This Day in Georgia Civil War History
December 14, 1862
Soldier Wrote of Battle of Frederickburg
A Georgia soldier wrote home to his wife, describing what he witnessed at the Battle of Fredericksburg.
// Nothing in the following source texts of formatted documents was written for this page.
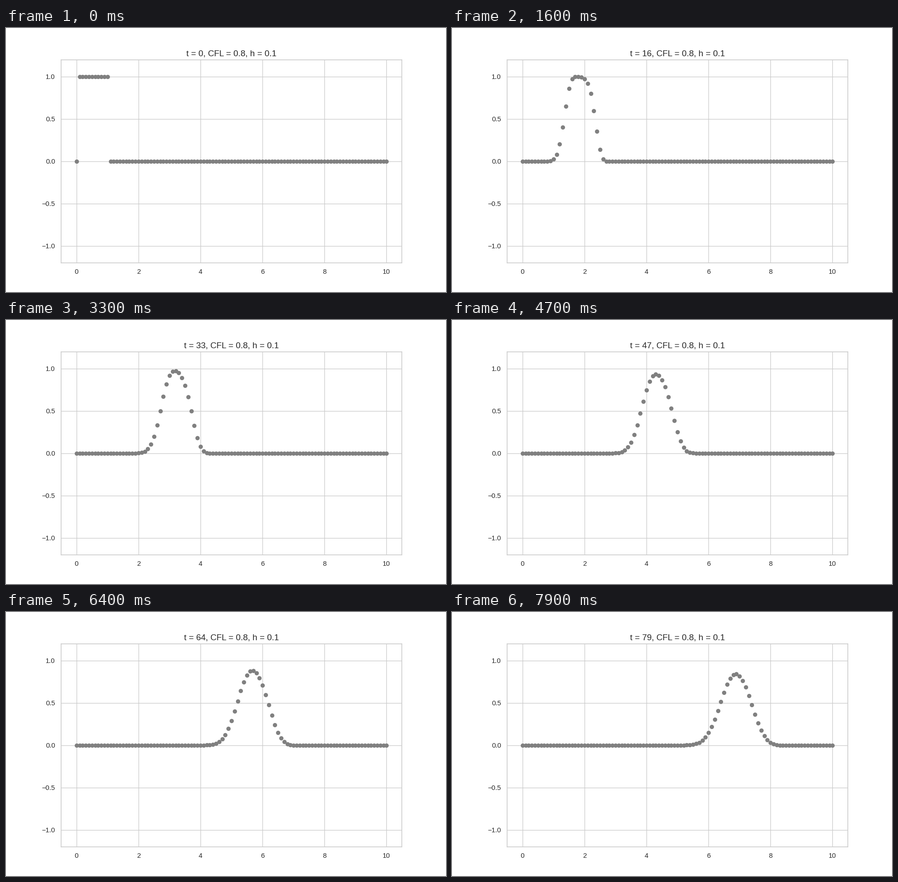
A matplotlib script for the animation above (8000 ms loop, 966 by 580 pixels).

```python
import matplotlib.pyplot as plt
import numpy as np
from matplotlib.animation import FuncAnimation

WIDTH, HEIGHT, DPI = 966, 580, 128
PT = 96.6 / DPI          # sizes below are meant for a 10 x 6 inch layout
CFL, H, STEPS = 0.8, 0.1, 80

plt.rcParams["font.family"] = "Liberation Sans"
INK, LINE = "0.15", "0.8"


def advect(steps):
    """First-order upwind solution of a square pulse, one row per step."""
    x = np.linspace(0, 10, 101)
    u = np.zeros((steps, x.size))
    u[0, 1:11] = 1
    for n in range(1, steps):
        u[n, 1:] = (1 - CFL) * u[n - 1, 1:] + CFL * u[n - 1, :-1]
    return x, u


x, u = advect(STEPS)

fig = plt.figure(figsize=(WIDTH / DPI, HEIGHT / DPI), dpi=DPI, facecolor="white")
ax = fig.add_axes([0.125, 0.11, 0.775, 0.77])
ax.set(xlim=(-0.5, 10.5), ylim=(-1.2, 1.2),
       xticks=np.arange(0, 11, 2), yticks=np.arange(-1, 1.1, 0.5))
ax.set_axisbelow(True)
ax.grid(color=LINE, linewidth=PT)
ax.tick_params(length=0, pad=9.5 * PT, labelsize=11 * PT, labelcolor=INK)
for spine in ax.spines.values():
    spine.set(color=LINE, linewidth=1.25 * PT)

dots, = ax.plot(x, u[0], "o", color="gray", markersize=6 * PT,
                markeredgewidth=PT)
title = ax.set_title("", fontsize=14 * PT, pad=6 * PT, color=INK)


def update(n):
    dots.set_ydata(u[n])
    title.set_text(f"t = {n}, CFL = {CFL}, h = {H}")
    return dots, title


anim = FuncAnimation(fig, update, frames=STEPS, interval=100,
                     repeat=True, repeat_delay=0, blit=False)
plt.show()
```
“…Again I have to record the clash of arms. On the morning of the 11th, I was awakened from sleep by the roaring cannon and the bursting shells in the city. It seems that about 5 o’clock in the morning, the enemy had attempted to throw pontoon bridges across the river. Our men, know these plans, gave them to understand that they would have something to do and the battle began at once. It being the plan of General Lee to fall back and let them cross after firing, it was according[ly] done and they commenced shelling the city, which they continued to do all day, our battery not firing on them but held out. … They set the city on fire about 3 o’clock. … The firing continued all day Thursday, and Thursday night they crossed the river and next day the battle opened at daylight with increased energy. All day the firing continued with great fury and progress. … And again Saturday the 13th the conflict commenced with more fury than ever, all up and down the river for ten miles. You could hear nothing but the roar of cannon and after a while the musketry began, and it seemed as though you had set fire to a canebrake of a thousand acres. …you could see the Yankees charge our batteries and could see them run back as often. One battery they charged seven times, but were driven back as often with great slaughter. … The battle continued all along the lines and no doubt the enemy was badly whipped. … Already some of the noblest sons of Georgia have fallen, among them T.R.R. Cobb was killed on yesterday. …” Source: Mills Lane (ed.), “Dear Mother: Don’t grieve about me. If I get killed, I’ll only be dead.”: Letters from Georgia Soldiers in the Civil War (Savannah: Beehive Press, 1990), pp. 197-199.